The next weekend, however, sends me far east through largely uncharted territory as I head to a small IT/brainiac conference called Zap Your Pram in PEI. I will try to stop in a few government stores out east but on the way back on Sunday, I hope to hit a beer store or two in Quebec City like Le Monde des Bieres or Dépanneur de la Rive. I want to get my hands on some Dieu du Ciel for sure but, as John Rubin mentions in today’s Toronto Star, there are plenty of Quebec-made brews we never hear about in English-speaking Canada. The same is true of any regional brews due to our wacko inter-provincial trade restrictions but Quebecers, arguably, have a taste for a broader range of flavours than the rest of we Canucks and it shows in their brews. So maybe I’ll grab something from Microbrasserie Charlevoix or Hopfenstark, both unknowns to me but well regarded by the BAers.

Any hints before I undertake the 4,000 km two-part tour?

Notes From A Stay-cation

I don’t mind “stay-cation” except that you can’t spell it without the hyphen. Better than being called an unimaginative twerb who can’t get it together enough to take the family camping. I have excuses – I always have excuses. First, family reunion on Saturday. Then, the annual vintage base ball game that got rained out yesterday. Today, a beer writer or two visit as part of their multi-continental trip. So even though we are at home, we are getting something of an edjification.

I hope I don’t just watch TV but the twisted back makes that a possibility. I watched the ESPYs last night, thinking they would be lame. Best TV awards show ever. Justin Timberlake was a dreamy host – I say no more for fear of affecting my cred. Now, on a Monday morning in July, I hunt in vain for reruns of Mr. Dress-up and The Friendly Giant. What the heck has happened to the CBC? Thank God, I can at least look forward to Elwood Glover’s Luncheon Date at noon to go with my egg salad and parsley sandwiches.

Bob Asks A Good Question About Dutch Beer

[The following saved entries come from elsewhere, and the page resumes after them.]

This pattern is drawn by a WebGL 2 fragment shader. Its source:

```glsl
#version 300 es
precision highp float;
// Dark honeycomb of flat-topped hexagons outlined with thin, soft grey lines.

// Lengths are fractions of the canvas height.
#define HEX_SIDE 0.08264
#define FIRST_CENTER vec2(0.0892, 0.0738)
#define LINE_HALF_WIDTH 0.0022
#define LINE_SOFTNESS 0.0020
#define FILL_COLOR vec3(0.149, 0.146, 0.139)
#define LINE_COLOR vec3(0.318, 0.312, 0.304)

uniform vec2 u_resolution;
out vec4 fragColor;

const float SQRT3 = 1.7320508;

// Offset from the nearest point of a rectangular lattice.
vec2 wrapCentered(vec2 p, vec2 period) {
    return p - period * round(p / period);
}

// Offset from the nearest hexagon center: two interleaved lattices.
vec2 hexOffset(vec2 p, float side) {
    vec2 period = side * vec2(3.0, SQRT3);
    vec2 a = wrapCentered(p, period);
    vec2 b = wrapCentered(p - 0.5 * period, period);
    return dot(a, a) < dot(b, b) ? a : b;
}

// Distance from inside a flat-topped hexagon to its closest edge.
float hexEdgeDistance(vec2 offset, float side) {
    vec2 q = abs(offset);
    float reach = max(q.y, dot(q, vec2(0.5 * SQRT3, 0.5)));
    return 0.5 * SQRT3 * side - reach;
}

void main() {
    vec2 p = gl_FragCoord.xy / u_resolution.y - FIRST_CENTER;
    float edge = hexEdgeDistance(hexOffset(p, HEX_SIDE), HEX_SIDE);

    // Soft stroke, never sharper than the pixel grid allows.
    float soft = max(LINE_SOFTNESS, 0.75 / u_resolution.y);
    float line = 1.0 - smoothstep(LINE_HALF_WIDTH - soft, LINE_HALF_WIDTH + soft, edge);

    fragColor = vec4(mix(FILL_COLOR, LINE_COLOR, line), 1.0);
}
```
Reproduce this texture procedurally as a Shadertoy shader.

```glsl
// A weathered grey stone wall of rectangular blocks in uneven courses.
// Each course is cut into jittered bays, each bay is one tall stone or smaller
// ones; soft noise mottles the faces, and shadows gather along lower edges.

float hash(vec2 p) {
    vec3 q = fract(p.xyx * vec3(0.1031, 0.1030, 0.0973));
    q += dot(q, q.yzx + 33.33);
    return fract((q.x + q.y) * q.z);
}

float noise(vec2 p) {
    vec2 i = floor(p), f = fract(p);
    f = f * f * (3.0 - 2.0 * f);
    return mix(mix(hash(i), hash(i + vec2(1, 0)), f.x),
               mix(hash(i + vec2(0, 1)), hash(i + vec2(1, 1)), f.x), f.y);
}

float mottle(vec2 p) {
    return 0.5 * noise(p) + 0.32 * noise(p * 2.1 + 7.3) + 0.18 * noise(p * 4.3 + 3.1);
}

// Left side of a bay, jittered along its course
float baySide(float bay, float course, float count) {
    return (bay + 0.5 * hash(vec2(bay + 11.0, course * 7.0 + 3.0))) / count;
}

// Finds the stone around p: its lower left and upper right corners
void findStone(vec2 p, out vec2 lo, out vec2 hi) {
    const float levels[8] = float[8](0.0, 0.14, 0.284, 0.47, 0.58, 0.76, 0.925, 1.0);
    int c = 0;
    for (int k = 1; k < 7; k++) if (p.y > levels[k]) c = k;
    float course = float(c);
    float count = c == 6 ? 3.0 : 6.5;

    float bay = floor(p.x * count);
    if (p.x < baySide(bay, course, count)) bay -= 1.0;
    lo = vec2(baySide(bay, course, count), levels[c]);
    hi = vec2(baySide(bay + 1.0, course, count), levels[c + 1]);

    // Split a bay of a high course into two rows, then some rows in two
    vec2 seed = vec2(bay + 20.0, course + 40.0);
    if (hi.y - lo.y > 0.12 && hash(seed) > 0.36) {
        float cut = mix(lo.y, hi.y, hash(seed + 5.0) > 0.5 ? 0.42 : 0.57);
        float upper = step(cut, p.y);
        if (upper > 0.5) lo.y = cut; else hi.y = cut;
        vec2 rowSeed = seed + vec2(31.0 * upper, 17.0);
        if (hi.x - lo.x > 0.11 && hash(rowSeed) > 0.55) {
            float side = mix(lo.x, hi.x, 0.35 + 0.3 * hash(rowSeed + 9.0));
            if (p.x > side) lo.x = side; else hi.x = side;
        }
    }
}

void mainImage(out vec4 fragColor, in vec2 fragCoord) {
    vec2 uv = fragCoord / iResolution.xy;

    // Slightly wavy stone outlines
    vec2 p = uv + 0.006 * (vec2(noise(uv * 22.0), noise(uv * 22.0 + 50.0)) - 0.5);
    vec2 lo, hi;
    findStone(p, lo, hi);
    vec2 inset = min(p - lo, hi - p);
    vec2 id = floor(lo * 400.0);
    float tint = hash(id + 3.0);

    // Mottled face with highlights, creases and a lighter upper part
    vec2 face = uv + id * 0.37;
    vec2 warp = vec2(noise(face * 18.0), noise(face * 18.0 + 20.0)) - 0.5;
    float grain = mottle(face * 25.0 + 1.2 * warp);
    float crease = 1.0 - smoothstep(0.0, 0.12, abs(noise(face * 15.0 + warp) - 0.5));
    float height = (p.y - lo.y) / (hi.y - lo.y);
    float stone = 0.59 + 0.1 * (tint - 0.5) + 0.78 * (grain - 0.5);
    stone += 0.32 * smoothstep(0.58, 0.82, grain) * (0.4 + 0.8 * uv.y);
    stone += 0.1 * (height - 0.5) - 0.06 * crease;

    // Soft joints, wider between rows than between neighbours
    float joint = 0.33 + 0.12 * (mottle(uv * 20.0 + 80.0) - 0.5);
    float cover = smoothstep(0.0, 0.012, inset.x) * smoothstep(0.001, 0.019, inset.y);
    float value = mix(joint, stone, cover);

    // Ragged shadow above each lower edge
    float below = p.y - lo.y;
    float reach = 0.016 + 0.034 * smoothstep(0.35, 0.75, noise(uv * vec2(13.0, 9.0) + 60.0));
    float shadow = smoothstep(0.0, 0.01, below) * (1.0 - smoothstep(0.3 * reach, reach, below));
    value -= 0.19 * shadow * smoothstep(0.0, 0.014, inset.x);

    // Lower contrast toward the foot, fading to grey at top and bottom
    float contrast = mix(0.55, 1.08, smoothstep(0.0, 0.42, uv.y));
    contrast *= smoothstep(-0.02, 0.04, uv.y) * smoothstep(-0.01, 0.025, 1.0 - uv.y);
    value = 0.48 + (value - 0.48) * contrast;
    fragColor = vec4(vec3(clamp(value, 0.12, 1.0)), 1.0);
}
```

We all know the story of India Pale Ale but Bob asks in the comments whether the Dutch ever did a similar thing:

Bob Schneider [11:37 PM June 25, 2007]
bob.blustar@gmail.com
http://brewersonthelake.com
I realise that this is a review of a book but I was wondering if you could satisfy my curiosity. When I was brewing professionally in Holland, MI, I was trying to come up with a beer name and tagline that connected with the Dutch East India Trading Company (correct name?) similar to India Pale Ale shipped to British troops stationed in India. I did some research but ended up making an IPA with our house German ale yeast. When I put the beer on tap at the brew pub, the owners renamed it anyway. It was still one of the best IPAs I have made.

So my question is; Did the Dutch traders ship beer as a commodity in trade for Asian goods? If yes, what years, what style? Were hops used in any manner then?

Thanks
Bob

Good enough to be brought up to the surface for a little bit more of a think….or a thunk if I can’t come up with anything. I will check through Unger’s texts but if anyone else has any ideas, please share.

From A Good Beer Blog’s Fan Mailbag

Through the grapevine…barley stem?… I learned that Roy Bonisteel, host of CBC TV’s excellent Man Alive from 1969 to 1989, is a fan of this here beer blog. I sent word back asking for a few words and low and behold there is some background on the greatest beer related poem ever, Al Purdy’s “At The Quinte Hotel”, which I recently posted:

I like the beer blog….it’s very good. In interesting fact that a lot of people don’t know is that although Bellevillians are very proud of Al Purdy’s poem about the Quinte Hotel…it is not the Belleville Quinte. It is the Trenton Quinte…now called something else…where Purdy drank. At this same time I had a room at the Quinte when I was driving cab and working at the Courier. At that time we didn’t know each other…but year’s later over many a beer, talked about the fact that we had both been there at the same time. Tell your friend I’ll keep up with his blog.

Fabulous.

You know, from time to time I wonder who you all are and where you are. I received a very nice email this week in fact from a gent – Roshan from Kochi, India – who was pleased to tell me that he now takes a moment to smell his beer, because he now knows like Purdy that it is made of flowers I suppose. From Quite to Kochi.

Drop a line anyone of you now 3500 daily visitors. Always good to hear from you.